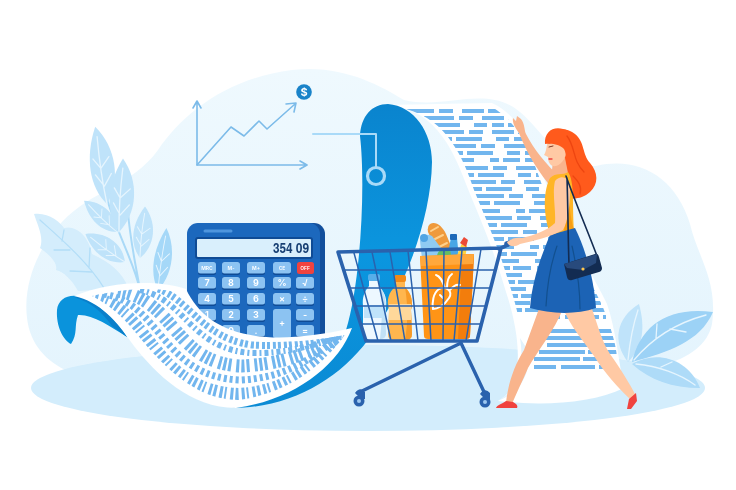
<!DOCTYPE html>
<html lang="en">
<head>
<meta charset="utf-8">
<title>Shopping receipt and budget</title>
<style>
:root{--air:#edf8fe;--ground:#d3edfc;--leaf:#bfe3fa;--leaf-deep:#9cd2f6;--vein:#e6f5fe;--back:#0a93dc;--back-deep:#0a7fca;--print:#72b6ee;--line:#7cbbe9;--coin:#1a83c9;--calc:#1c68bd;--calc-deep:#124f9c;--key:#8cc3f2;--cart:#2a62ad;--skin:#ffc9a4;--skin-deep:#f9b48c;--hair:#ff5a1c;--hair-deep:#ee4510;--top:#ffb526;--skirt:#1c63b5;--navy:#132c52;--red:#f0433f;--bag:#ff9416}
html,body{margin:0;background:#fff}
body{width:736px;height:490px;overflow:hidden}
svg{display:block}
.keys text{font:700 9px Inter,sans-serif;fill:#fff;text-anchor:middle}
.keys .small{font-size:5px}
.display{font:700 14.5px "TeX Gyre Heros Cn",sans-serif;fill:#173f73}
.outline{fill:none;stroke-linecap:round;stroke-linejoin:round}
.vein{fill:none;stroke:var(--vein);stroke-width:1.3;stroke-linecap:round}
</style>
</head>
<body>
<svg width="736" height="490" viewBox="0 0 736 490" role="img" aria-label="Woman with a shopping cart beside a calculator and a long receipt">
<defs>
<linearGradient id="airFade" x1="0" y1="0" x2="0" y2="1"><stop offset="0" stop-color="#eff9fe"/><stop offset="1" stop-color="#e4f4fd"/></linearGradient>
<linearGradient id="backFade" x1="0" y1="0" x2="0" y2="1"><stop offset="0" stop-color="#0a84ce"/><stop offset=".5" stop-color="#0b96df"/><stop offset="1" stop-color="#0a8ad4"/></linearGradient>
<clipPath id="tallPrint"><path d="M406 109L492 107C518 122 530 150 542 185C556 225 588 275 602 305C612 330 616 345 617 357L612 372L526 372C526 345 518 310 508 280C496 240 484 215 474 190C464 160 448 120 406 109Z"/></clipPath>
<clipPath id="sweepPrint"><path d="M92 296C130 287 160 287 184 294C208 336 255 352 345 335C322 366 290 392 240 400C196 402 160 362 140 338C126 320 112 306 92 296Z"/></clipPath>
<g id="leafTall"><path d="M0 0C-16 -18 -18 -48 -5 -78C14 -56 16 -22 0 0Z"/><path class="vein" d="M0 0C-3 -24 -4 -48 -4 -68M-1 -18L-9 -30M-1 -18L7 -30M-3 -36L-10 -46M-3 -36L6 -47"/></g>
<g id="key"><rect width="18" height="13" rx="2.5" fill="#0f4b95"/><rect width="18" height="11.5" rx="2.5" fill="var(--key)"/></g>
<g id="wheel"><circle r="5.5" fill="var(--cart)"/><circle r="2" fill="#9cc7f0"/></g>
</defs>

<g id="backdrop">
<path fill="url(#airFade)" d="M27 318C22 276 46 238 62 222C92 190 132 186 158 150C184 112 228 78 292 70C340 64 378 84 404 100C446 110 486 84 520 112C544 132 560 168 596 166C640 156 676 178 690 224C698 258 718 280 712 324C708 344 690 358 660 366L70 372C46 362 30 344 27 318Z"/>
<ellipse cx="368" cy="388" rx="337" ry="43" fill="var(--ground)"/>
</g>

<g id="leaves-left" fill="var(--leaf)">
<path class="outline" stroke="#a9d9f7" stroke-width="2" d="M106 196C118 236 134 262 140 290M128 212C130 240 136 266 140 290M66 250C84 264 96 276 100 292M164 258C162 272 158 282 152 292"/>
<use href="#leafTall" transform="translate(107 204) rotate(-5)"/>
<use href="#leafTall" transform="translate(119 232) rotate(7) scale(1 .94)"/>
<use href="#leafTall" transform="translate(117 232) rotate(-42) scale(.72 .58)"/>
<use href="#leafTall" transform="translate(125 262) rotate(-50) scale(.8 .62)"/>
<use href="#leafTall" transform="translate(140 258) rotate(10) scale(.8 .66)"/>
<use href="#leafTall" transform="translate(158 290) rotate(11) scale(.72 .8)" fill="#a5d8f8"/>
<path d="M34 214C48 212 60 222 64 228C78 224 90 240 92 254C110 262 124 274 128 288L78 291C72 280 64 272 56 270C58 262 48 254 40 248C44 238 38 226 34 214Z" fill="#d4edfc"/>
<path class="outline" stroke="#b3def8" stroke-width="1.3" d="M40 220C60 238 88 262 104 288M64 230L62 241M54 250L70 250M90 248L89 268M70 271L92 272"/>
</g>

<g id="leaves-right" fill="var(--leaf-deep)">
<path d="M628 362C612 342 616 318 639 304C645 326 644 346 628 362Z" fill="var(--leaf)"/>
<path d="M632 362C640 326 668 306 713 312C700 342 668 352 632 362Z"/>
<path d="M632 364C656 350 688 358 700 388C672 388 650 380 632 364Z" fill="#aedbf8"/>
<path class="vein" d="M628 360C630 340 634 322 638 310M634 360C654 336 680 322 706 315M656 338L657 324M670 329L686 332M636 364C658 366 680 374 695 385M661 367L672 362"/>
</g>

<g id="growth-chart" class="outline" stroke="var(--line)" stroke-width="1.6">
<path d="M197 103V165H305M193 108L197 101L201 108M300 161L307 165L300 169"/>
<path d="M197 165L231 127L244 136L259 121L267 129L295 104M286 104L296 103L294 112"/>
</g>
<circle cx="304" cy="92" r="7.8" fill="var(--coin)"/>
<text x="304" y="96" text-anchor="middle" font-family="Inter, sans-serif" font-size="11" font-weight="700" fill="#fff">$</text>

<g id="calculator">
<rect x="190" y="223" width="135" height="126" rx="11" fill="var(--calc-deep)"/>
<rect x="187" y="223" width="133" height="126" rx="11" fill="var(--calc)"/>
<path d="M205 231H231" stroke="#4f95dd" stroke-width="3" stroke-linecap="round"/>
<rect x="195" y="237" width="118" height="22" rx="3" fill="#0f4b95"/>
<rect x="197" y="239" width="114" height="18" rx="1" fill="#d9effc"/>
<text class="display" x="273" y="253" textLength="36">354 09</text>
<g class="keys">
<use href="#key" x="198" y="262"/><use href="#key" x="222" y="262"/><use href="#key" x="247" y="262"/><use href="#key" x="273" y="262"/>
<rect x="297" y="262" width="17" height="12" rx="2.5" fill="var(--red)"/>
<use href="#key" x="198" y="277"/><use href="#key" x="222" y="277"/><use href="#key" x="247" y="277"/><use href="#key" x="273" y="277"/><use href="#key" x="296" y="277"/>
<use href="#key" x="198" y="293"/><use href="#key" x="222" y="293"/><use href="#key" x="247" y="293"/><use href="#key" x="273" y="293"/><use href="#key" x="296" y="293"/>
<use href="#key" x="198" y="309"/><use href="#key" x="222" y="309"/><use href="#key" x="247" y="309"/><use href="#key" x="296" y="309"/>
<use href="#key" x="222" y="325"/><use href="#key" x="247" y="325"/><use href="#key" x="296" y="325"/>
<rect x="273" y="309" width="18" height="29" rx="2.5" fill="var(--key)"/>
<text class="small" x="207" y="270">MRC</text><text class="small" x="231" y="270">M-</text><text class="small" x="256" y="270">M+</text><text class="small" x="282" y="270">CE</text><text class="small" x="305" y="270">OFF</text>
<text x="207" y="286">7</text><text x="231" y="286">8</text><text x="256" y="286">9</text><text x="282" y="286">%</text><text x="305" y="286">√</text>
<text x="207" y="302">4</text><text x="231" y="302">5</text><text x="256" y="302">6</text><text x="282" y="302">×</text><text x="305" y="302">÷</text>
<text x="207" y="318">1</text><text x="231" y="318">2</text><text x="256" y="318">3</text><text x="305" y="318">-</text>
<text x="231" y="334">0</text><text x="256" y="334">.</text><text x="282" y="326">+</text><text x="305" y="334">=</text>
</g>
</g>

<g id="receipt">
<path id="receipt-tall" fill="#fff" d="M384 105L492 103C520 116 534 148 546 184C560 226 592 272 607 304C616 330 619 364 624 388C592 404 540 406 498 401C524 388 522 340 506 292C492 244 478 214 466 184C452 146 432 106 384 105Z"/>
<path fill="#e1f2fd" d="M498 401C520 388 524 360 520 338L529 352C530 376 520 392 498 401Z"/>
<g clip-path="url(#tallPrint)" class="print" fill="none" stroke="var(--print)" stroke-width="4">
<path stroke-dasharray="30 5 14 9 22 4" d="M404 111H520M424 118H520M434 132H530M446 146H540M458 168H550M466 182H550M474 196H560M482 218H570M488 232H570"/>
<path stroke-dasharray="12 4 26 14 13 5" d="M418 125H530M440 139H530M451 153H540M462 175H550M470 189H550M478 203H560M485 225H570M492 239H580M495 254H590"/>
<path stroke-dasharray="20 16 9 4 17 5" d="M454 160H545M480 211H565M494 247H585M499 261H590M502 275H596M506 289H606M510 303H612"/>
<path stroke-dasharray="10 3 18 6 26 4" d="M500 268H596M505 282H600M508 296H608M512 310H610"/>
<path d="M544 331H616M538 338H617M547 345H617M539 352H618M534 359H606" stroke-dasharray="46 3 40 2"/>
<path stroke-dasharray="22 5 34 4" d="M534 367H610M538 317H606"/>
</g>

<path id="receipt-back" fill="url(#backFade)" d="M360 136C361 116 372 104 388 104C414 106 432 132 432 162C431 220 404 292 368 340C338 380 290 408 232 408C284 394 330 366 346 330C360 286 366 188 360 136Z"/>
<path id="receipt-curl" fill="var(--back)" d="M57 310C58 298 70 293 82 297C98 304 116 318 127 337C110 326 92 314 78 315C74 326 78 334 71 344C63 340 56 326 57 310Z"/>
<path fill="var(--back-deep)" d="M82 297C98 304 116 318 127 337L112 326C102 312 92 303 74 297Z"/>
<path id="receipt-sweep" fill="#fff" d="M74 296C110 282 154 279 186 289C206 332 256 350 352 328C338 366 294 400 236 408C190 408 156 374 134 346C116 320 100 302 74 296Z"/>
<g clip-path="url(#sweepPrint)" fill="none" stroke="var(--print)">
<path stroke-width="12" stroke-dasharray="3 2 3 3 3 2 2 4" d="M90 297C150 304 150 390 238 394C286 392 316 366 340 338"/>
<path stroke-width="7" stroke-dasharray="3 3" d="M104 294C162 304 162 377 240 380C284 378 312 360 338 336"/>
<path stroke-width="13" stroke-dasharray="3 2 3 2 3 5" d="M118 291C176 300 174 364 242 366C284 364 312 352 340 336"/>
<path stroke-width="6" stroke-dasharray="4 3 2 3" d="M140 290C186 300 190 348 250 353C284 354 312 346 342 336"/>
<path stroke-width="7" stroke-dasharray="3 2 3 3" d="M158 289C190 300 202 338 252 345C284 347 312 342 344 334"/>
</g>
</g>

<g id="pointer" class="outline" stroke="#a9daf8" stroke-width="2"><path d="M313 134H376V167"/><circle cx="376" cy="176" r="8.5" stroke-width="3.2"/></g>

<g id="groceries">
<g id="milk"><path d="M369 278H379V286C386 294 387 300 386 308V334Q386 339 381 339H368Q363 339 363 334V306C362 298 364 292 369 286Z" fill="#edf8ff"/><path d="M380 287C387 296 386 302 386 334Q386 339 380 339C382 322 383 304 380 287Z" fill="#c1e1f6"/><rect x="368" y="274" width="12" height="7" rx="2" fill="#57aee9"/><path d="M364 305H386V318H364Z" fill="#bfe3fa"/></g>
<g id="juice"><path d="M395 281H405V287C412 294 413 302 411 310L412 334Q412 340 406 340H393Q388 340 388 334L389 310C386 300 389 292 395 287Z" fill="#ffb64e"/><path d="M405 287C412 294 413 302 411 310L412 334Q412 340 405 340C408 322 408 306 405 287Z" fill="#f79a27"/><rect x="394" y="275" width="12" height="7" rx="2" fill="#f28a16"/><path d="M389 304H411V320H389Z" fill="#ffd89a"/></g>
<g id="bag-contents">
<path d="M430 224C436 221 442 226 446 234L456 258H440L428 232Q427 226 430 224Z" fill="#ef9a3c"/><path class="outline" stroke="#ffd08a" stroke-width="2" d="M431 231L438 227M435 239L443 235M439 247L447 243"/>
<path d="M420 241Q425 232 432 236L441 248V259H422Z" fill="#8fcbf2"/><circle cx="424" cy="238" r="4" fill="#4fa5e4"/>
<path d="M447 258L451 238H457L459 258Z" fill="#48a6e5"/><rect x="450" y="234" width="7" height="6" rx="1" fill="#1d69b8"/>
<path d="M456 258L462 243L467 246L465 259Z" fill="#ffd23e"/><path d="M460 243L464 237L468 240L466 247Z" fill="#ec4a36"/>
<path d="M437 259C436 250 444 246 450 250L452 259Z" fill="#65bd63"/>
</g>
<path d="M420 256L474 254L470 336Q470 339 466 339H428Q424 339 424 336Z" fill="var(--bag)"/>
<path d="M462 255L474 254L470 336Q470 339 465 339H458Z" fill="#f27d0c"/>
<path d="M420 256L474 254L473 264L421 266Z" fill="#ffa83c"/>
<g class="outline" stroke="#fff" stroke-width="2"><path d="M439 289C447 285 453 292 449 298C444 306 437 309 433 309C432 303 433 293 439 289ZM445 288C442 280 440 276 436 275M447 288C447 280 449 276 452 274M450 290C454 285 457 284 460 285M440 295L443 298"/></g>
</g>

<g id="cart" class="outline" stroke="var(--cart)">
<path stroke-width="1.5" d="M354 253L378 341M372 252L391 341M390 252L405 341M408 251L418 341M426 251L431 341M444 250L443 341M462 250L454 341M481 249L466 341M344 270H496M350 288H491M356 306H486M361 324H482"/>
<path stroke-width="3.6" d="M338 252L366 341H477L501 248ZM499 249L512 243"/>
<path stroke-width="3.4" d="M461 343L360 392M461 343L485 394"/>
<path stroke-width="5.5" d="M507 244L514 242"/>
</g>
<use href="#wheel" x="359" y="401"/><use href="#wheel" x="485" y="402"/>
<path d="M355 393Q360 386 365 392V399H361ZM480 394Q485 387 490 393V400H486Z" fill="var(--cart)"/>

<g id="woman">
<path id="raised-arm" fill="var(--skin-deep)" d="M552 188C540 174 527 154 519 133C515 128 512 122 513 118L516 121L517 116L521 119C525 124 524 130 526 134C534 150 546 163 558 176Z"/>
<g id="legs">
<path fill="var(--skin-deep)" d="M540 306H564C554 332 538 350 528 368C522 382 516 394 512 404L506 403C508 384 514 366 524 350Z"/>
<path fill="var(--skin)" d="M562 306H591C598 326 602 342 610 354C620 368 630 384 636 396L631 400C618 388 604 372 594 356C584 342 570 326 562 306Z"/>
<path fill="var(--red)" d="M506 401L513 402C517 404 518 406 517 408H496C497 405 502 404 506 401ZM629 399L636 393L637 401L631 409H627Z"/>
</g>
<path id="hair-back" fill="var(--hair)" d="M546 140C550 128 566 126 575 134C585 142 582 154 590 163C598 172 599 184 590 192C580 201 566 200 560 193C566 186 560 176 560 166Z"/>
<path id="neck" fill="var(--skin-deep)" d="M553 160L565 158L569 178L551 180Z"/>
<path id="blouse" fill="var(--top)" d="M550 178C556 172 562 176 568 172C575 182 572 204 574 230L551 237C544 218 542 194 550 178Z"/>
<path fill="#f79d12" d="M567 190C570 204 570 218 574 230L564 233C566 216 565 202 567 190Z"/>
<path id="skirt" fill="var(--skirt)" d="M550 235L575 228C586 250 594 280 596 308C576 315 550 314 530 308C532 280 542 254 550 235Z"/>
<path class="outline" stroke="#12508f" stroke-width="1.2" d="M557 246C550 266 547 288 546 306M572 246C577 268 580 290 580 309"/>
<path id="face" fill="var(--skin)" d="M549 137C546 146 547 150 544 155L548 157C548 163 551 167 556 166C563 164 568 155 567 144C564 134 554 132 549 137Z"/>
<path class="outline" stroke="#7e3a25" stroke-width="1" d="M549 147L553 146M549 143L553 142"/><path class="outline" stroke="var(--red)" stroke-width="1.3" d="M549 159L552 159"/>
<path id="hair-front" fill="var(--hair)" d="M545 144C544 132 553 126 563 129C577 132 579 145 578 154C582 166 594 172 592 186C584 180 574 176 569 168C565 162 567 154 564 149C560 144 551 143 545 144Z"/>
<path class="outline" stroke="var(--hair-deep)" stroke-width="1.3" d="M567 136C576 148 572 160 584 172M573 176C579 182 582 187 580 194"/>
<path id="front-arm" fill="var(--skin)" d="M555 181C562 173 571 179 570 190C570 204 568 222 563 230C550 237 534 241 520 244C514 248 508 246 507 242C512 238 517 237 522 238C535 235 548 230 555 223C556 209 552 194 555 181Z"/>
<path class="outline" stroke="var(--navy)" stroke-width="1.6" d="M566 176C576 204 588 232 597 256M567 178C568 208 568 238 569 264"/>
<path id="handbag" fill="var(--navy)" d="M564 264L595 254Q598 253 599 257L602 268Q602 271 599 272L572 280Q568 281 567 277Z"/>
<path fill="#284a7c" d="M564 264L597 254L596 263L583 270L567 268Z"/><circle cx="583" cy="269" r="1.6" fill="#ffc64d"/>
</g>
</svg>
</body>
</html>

* * *

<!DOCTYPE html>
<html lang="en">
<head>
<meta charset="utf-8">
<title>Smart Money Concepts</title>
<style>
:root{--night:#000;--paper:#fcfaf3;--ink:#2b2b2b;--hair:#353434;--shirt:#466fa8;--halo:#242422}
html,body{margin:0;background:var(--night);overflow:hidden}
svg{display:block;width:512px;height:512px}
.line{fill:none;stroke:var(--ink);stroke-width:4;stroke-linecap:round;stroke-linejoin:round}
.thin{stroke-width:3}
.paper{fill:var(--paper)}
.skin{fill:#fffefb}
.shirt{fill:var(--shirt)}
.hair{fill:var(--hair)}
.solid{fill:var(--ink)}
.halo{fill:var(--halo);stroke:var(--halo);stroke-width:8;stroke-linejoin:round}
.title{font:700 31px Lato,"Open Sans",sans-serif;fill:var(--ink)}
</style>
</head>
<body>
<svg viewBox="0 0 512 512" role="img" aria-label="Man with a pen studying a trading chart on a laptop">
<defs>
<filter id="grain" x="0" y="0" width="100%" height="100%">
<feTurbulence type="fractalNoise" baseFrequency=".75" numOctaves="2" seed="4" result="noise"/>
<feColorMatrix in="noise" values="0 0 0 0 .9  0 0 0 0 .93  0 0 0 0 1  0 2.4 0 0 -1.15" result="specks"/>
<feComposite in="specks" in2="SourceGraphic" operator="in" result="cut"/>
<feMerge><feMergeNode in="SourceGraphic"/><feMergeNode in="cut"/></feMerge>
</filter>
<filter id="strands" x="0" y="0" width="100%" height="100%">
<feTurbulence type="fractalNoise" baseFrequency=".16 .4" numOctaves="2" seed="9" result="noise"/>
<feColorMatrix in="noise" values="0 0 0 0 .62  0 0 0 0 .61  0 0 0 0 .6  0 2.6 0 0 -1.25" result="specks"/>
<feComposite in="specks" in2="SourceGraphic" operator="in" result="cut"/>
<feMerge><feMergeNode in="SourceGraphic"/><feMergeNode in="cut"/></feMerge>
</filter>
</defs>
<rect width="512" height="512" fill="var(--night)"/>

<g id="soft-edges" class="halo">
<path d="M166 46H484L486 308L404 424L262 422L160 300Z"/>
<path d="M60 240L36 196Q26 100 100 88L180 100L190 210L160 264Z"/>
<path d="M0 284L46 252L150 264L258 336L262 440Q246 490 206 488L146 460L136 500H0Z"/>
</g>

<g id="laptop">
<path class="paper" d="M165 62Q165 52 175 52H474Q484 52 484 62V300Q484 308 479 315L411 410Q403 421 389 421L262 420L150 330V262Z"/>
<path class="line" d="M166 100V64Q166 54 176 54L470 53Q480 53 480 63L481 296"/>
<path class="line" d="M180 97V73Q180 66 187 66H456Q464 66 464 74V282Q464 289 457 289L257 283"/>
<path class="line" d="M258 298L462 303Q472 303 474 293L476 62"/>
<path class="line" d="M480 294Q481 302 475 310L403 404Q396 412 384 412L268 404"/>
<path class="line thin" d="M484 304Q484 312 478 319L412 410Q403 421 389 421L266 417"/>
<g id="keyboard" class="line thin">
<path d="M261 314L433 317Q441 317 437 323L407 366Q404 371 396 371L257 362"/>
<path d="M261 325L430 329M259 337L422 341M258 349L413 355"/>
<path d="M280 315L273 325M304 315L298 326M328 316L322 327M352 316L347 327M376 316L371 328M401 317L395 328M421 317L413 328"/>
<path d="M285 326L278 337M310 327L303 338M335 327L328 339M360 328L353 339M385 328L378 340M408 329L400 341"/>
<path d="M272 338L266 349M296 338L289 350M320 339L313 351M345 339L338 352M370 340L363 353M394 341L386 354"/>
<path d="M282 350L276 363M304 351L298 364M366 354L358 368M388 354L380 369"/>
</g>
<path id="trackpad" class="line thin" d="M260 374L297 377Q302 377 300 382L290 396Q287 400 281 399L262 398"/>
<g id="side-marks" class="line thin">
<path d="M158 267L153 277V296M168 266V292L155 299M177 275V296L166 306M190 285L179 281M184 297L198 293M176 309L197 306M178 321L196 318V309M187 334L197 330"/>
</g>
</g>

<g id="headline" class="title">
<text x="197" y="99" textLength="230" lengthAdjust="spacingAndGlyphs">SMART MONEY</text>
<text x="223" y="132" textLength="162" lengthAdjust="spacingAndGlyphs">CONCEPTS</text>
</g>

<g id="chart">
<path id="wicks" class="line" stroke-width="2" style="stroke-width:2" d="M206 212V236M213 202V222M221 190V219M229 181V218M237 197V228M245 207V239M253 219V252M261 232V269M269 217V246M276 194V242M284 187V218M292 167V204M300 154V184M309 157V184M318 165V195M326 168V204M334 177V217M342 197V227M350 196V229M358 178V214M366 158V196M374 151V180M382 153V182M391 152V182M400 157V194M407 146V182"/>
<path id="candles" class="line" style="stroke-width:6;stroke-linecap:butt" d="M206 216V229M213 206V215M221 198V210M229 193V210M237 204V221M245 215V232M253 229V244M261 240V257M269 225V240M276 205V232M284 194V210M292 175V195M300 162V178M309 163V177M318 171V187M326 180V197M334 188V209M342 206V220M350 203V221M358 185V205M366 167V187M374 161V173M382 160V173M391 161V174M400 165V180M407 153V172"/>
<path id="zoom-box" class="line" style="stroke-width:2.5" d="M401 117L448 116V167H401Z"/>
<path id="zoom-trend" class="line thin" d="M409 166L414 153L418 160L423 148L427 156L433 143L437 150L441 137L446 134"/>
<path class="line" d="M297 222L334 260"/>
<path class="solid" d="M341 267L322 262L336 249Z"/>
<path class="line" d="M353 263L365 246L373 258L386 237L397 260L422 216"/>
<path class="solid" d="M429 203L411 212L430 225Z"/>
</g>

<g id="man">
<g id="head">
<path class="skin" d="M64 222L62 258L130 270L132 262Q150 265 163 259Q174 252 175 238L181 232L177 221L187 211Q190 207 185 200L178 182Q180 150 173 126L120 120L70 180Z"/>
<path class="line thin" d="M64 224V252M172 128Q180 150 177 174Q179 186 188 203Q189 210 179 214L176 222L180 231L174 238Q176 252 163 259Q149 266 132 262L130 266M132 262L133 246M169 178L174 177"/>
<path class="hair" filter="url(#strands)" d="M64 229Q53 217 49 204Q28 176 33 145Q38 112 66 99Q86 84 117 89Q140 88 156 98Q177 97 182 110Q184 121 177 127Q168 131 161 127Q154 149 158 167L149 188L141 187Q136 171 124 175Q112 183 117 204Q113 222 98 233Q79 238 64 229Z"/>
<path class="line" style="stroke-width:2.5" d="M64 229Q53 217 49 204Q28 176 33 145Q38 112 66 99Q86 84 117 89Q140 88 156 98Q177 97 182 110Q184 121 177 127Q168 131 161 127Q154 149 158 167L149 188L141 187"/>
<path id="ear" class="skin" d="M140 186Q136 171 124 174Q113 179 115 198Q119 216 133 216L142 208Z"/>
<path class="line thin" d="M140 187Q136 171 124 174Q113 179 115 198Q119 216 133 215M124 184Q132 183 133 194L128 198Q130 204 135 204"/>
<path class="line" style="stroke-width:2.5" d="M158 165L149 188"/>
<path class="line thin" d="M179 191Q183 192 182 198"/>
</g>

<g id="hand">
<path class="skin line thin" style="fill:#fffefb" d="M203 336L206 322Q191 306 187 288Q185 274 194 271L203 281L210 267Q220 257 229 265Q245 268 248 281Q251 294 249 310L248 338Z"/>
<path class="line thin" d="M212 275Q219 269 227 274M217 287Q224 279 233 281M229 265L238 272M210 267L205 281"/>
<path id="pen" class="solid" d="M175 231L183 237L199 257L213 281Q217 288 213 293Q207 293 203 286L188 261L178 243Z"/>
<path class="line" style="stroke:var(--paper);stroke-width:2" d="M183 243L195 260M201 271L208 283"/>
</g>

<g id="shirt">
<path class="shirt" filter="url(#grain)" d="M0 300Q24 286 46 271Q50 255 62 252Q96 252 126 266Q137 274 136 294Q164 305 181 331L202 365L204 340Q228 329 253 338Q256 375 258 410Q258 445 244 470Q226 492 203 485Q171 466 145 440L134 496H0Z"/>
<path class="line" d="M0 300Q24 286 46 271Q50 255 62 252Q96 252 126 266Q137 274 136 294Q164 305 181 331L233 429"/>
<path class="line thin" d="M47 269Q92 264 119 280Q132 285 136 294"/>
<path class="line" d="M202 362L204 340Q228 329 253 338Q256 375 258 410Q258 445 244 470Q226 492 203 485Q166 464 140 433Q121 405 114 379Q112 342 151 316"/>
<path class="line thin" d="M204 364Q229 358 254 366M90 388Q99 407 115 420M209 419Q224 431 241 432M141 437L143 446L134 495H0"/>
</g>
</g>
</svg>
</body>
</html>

# Directions
Check each line of the data above for the string "body", and copy the ones that have it.

# Answer to this task
html,body{margin:0;background:#fff}
body{width:736px;height:490px;overflow:hidden}
<body>
</body>
html,body{margin:0;background:var(--night);overflow:hidden}
<body>
</body>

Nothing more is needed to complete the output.